The only people who have any length of experience will be the inventors and their testers, as they only started shipping to the beekeeping public in the second half of this year.
By "is heavy", you mean the hive is heavy, or the supers of honey are heavy? I ask because I actually think that western red cedar is significantly lighter than pine, so the whole hive is actually lighter than most hives. However, honey is heavy, of course, and if you have 6 full flow frames of honey, you will have about 40lb of honey adding to the weight. If you mean "is heavy" as in the expense, well yes, but this is an innovation, and we are early adopters paying the premium for that privilege!
Now to your curiosity "as to how well the honey flows out". Cedar Anderson has made a great youtube video of him draining a frame in his honey house/workshop. It looks as if it takes about 20 mins to drain the whole 3kg harvest, but the video is edited and takes less than 10 mins to watch it.

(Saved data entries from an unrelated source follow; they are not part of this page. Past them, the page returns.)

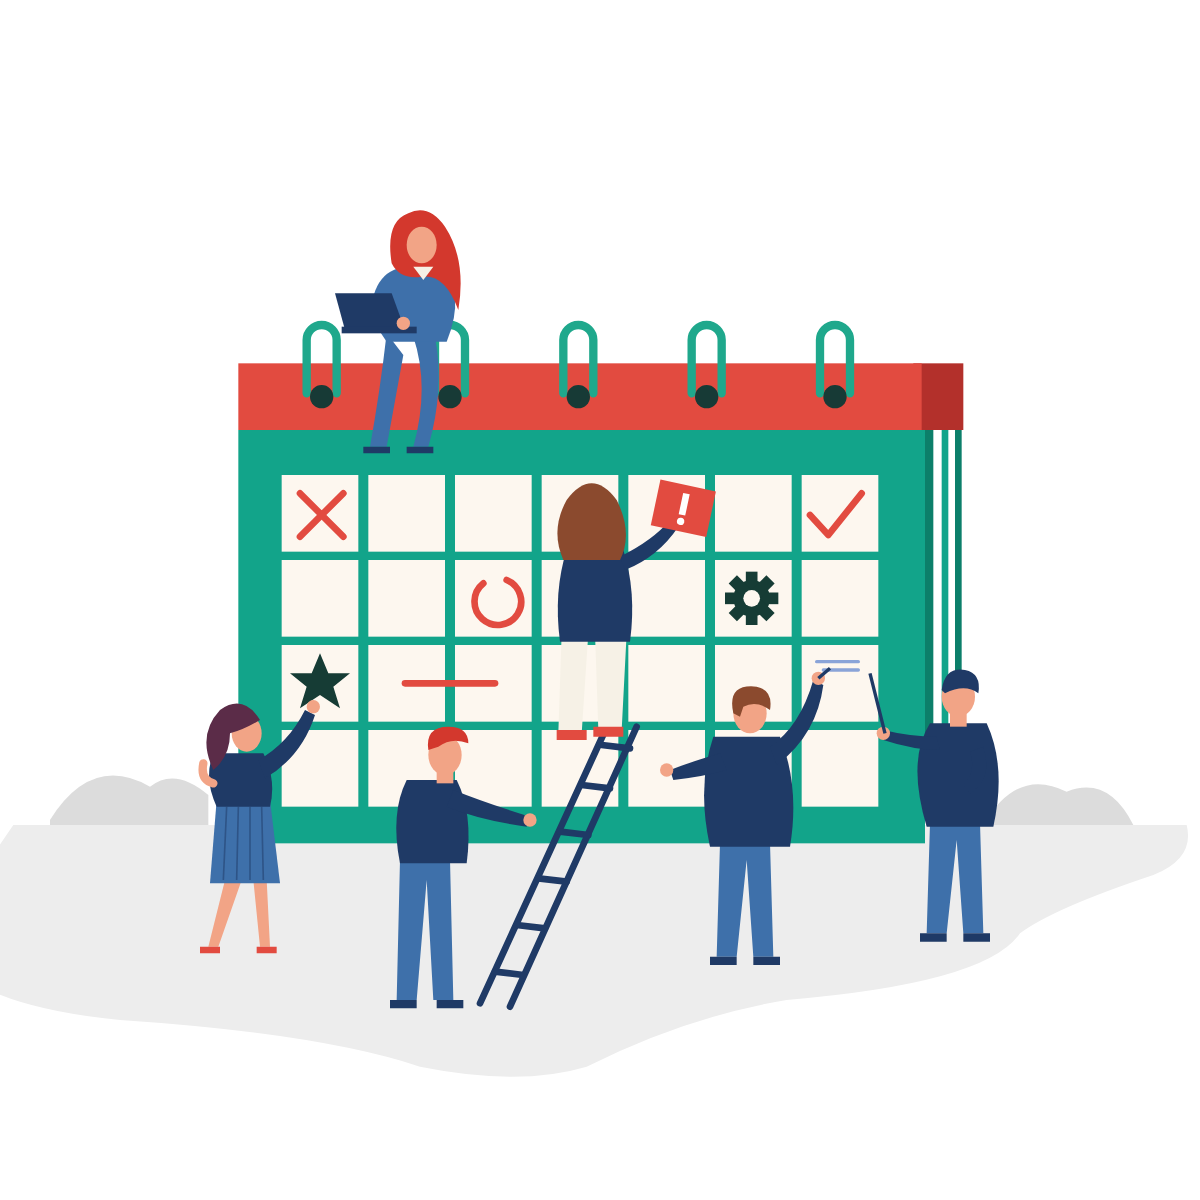
<!DOCTYPE html>
<html lang="en">
<head>
<meta charset="utf-8">
<title>Team Planning Calendar</title>
<link rel="stylesheet" href="https://fonts.googleapis.com/css2?family=Inter&display=swap">
<style>
  :root {
    --bg: #ffffff;
    --ground: #ededed;
    --hill: #dcdcdc;
    --header-red: #e24b40;
    --header-shade: #b3302b;
    --board-green: #12a48a;
    --board-shade: #0c7f6a;
    --ring: #1fa88c;
    --ring-hole: #173a36;
    --cell: #fdf7ef;
    --mark-red: #e24b40;
    --mark-dark: #163c35;
    --navy: #1f3a66;
    --blue: #3e70aa;
    --skin: #f2a486;
    --hair-brown: #8b4a2e;
    --hair-red: #d3382d;
    --hair-plum: #5b2c48;
    --cream: #f6f1e6;
    --note-line: #8aa4d8;
  }
  html, body { margin: 0; padding: 0; overflow: hidden; background: var(--bg); font-family: "Inter", sans-serif; }
  .canvas { width: 1200px; height: 1200px; display: block; }
</style>
</head>
<body>
<svg class="canvas" viewBox="0 0 720 720" xmlns="http://www.w3.org/2000/svg" role="img" aria-label="Team members arranging tasks on a large wall calendar">
  <defs>
    <rect id="cell" width="46" height="46" fill="var(--cell)"/>
    <g id="binder-ring">
      <path d="M-9 40 V8 a9 9 0 0 1 18 0 V40" fill="none" stroke="var(--ring)" stroke-width="5" stroke-linecap="round"/>
      <circle cx="0" cy="42" r="7" fill="var(--ring-hole)"/>
    </g>
    <g id="row">
      <use href="#cell" x="0"/><use href="#cell" x="52"/><use href="#cell" x="104"/><use href="#cell" x="156"/>
      <use href="#cell" x="208"/><use href="#cell" x="260"/><use href="#cell" x="312"/>
    </g>
  </defs>

  <g class="ground">
    <path d="M30 492 q25 -40 60 -20 q15 -12 35 5 V500 H30 Z" fill="var(--hill)"/>
    <path d="M590 495 q20 -35 50 -20 q25 -10 40 20 Z" fill="var(--hill)"/>
    <path d="M8 495 H712 q5 20 -20 30 q-60 20 -80 35 q-20 30 -140 40 q-60 10 -120 40 q-40 12 -100 0 q-60 -20 -180 -28 q-100 -10 -110 -50 Z" fill="var(--ground)"/>
  </g>

  <g class="calendar">
    <rect x="548" y="218" width="30" height="40" fill="var(--header-shade)"/>
    <rect x="555" y="258" width="5" height="200" fill="var(--board-shade)"/>
    <rect x="565" y="258" width="4" height="190" fill="var(--board-green)"/>
    <rect x="573" y="258" width="4" height="180" fill="var(--board-shade)"/>
    <rect x="143" y="258" width="412" height="248" fill="var(--board-green)"/>
    <rect x="143" y="218" width="410" height="40" fill="var(--header-red)"/>
    <g class="grid" transform="translate(169 285)">
      <use href="#row" y="0"/><use href="#row" y="51"/><use href="#row" y="102"/><use href="#row" y="153"/>
    </g>
    <g class="rings" transform="translate(0 196)">
      <use href="#binder-ring" x="193"/><use href="#binder-ring" x="270"/><use href="#binder-ring" x="347"/>
      <use href="#binder-ring" x="424"/><use href="#binder-ring" x="501"/>
    </g>
    <g class="marks">
      <path d="M180 296 L206 322 M206 296 L180 322" stroke="var(--mark-red)" stroke-width="4" stroke-linecap="round"/>
      <path d="M486 309 l11 12 l20 -25" fill="none" stroke="var(--mark-red)" stroke-width="4" stroke-linecap="round" stroke-linejoin="round"/>
      <path d="M304 348 a14 14 0 1 1 -14 2" fill="none" stroke="var(--mark-red)" stroke-width="4" stroke-linecap="round"/>
      <g class="gear" transform="translate(451 359)" fill="var(--mark-dark)">
        <circle r="11"/>
        <g><rect x="-3.5" y="-16" width="7" height="32"/><rect x="-16" y="-3.5" width="32" height="7"/>
        <rect x="-3.5" y="-16" width="7" height="32" transform="rotate(45)"/><rect x="-3.5" y="-16" width="7" height="32" transform="rotate(-45)"/></g>
        <circle r="5" fill="var(--cell)"/>
      </g>
      <path d="M192 392 l5 12 h13 l-10 8 l4 13 l-12 -8 l-12 8 l4 -13 l-10 -8 h13 Z" fill="var(--mark-dark)"/>
      <line x1="243" y1="410" x2="297" y2="410" stroke="var(--mark-red)" stroke-width="4" stroke-linecap="round"/>
      <g stroke="var(--note-line)" stroke-width="2" stroke-linecap="round">
        <line x1="490" y1="397" x2="515" y2="397"/><line x1="494" y1="402" x2="515" y2="402"/>
      </g>
    </g>
  </g>

  <g class="person-on-top">
    <path d="M232 200 q-4 35 -10 68 h10 l10 -55 Z" fill="var(--blue)"/>
    <path d="M248 202 q10 30 0 66 h9 q10 -35 4 -66 Z" fill="var(--blue)"/>
    <path d="M218 268 h16 v4 h-16 Z M244 268 h16 v4 h-16 Z" fill="var(--navy)"/>
    <path d="M246 160 q-22 0 -24 30 l10 15 h36 q12 -30 -4 -45 Z" fill="var(--blue)"/>
    <path d="M245 128 q-14 5 -10 30 q5 10 18 8 q14 -2 22 20 q5 -30 -8 -50 q-10 -14 -22 -8 Z" fill="var(--hair-red)"/>
    <ellipse cx="253" cy="147" rx="9" ry="11" fill="var(--skin)"/>
    <path d="M248 160 l6 8 l6 -8 Z" fill="var(--cream)"/>
    <path d="M201 176 h34 l8 22 h-36 Z" fill="var(--navy)"/>
    <rect x="205" y="196" width="45" height="4" fill="var(--navy)"/>
    <circle cx="242" cy="194" r="4" fill="var(--skin)"/>
  </g>

  <g class="ladder" stroke="var(--navy)" stroke-width="4" stroke-linecap="round">
    <line x1="288" y1="602" x2="366" y2="432"/><line x1="306" y1="604" x2="382" y2="436"/>
    <line x1="297" y1="583" x2="314" y2="585"/><line x1="310" y1="555" x2="327" y2="557"/>
    <line x1="323" y1="527" x2="340" y2="529"/><line x1="336" y1="499" x2="353" y2="501"/>
    <line x1="349" y1="471" x2="366" y2="473"/><line x1="361" y1="447" x2="378" y2="449"/>
  </g>

  <g class="person-on-ladder">
    <path d="M337 380 l-2 60 h14 l4 -60 Z M357 380 l2 58 h14 l3 -58 Z" fill="var(--cream)"/>
    <path d="M334 438 h18 v6 h-18 Z M356 436 h18 v6 h-18 Z" fill="var(--mark-red)"/>
    <path d="M340 330 q-8 25 -4 55 h42 q4 -30 -4 -55 Z" fill="var(--navy)"/>
    <path d="M372 334 q20 -10 30 -22 l5 4 q-12 18 -32 26 Z" fill="var(--navy)"/>
    <circle cx="405" cy="311" r="4" fill="var(--skin)"/>
    <path d="M340 300 q15 -20 30 0 q10 20 2 36 h-34 q-8 -18 2 -36 Z" fill="var(--hair-brown)"/>
    <g transform="translate(410 305) rotate(12)">
      <rect x="-17" y="-14" width="34" height="28" fill="var(--mark-red)"/>
      <rect x="-2" y="-9" width="4" height="13" fill="#fff"/><circle cx="0" cy="8" r="2.2" fill="#fff"/>
    </g>
  </g>

  <g class="person-left">
    <path d="M135 528 l-10 40 h6 l14 -40 Z M152 528 l4 40 h6 l-2 -40 Z" fill="var(--skin)"/>
    <path d="M120 568 h12 v4 h-12 Z M154 568 h12 v4 h-12 Z" fill="var(--mark-red)"/>
    <path d="M130 480 l-4 50 h42 l-6 -50 Z" fill="var(--blue)"/>
    <g stroke="var(--navy)" stroke-width="1" opacity="0.5">
      <line x1="136" y1="484" x2="134" y2="528"/><line x1="143" y1="484" x2="142" y2="528"/>
      <line x1="150" y1="484" x2="150" y2="528"/><line x1="157" y1="484" x2="158" y2="528"/>
    </g>
    <path d="M128 452 q-6 15 2 32 h32 q4 -16 -4 -32 Z" fill="var(--navy)"/>
    <path d="M155 456 q18 -10 28 -30 l6 3 q-8 25 -30 38 Z" fill="var(--navy)"/>
    <circle cx="188" cy="424" r="4" fill="var(--skin)"/>
    <path d="M128 470 q-8 -2 -6 -12" stroke="var(--skin)" stroke-width="5" fill="none" stroke-linecap="round"/>
    <ellipse cx="148" cy="440" rx="9" ry="11" fill="var(--skin)"/>
    <path d="M156 432 q-10 -16 -24 -6 q-14 15 -4 36 q10 -8 10 -22 q8 -2 18 -8 Z" fill="var(--hair-plum)"/>
  </g>

  <g class="person-ladder-holder">
    <path d="M240 516 l-2 84 h12 l6 -72 l4 72 h12 l-2 -84 Z" fill="var(--blue)"/>
    <path d="M234 600 h16 v5 h-16 Z M262 600 h16 v5 h-16 Z" fill="var(--navy)"/>
    <path d="M244 468 q-10 20 -4 50 h40 q4 -30 -6 -50 Z" fill="var(--navy)"/>
    <path d="M272 474 q20 8 46 16 l-2 6 q-28 -4 -48 -12 Z" fill="var(--navy)"/>
    <circle cx="318" cy="492" r="4" fill="var(--skin)"/>
    <ellipse cx="267" cy="453" rx="10" ry="12" fill="var(--skin)"/>
    <path d="M257 450 q-2 -14 12 -14 q12 0 12 10 q-10 -4 -18 2 Z" fill="var(--hair-red)"/>
    <rect x="262" y="462" width="10" height="8" fill="var(--skin)"/>
  </g>

  <g class="person-middle">
    <path d="M432 506 l-2 68 h12 l6 -58 l4 58 h12 l-2 -68 Z" fill="var(--blue)"/>
    <path d="M426 574 h16 v5 h-16 Z M452 574 h16 v5 h-16 Z" fill="var(--navy)"/>
    <path d="M428 442 q-10 30 -2 66 h48 q6 -36 -6 -66 Z" fill="var(--navy)"/>
    <path d="M462 448 q18 -12 26 -40 l6 3 q-4 30 -28 48 Z" fill="var(--navy)"/>
    <path d="M432 452 q-20 6 -30 10 l2 6 q18 -2 32 -6 Z" fill="var(--navy)"/>
    <circle cx="400" cy="462" r="4" fill="var(--skin)"/>
    <circle cx="491" cy="407" r="4" fill="var(--skin)"/>
    <line x1="491" y1="407" x2="498" y2="401" stroke="var(--navy)" stroke-width="2"/>
    <ellipse cx="450" cy="428" rx="10" ry="12" fill="var(--skin)"/>
    <path d="M440 428 q-4 -18 14 -16 q10 2 8 14 q-8 -6 -16 -2 l-2 6 Z" fill="var(--hair-brown)"/>
  </g>

  <g class="person-right">
    <path d="M558 494 l-2 66 h12 l6 -56 l4 56 h12 l-2 -66 Z" fill="var(--blue)"/>
    <path d="M552 560 h16 v5 h-16 Z M578 560 h16 v5 h-16 Z" fill="var(--navy)"/>
    <path d="M558 434 q-14 22 -2 62 h40 q8 -36 -4 -62 Z" fill="var(--navy)"/>
    <path d="M562 442 q-16 0 -32 -4 l0 6 q18 6 34 6 Z" fill="var(--navy)"/>
    <path d="M590 448 q6 20 -8 28 l-4 -5 q8 -8 4 -20 Z" fill="var(--navy)"/>
    <circle cx="530" cy="440" r="4" fill="var(--skin)"/>
    <line x1="531" y1="440" x2="522" y2="404" stroke="var(--navy)" stroke-width="2"/>
    <ellipse cx="575" cy="418" rx="10" ry="12" fill="var(--skin)"/>
    <path d="M565 414 q2 -14 14 -12 q10 2 8 14 q-8 -6 -20 0 Z" fill="var(--navy)"/>
    <rect x="570" y="428" width="10" height="8" fill="var(--skin)"/>
  </g>
</svg>
</body>
</html>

Of course the flow speed is going to depend on the viscosity of your bees' honey - thicker honey will naturally take longer, runny honey (like clover and acacia) should be pretty quick. I am very curious as to whether heather honey will drain at all, given its thixotropic nature - maybe "jiggling" the key to shake the cells will liquify the honey to help it flow. We will have to see!
Anyhow, hope that helps. This time next year, you will have thousands of people with a year of experience of the Flow Hive to answer your questions.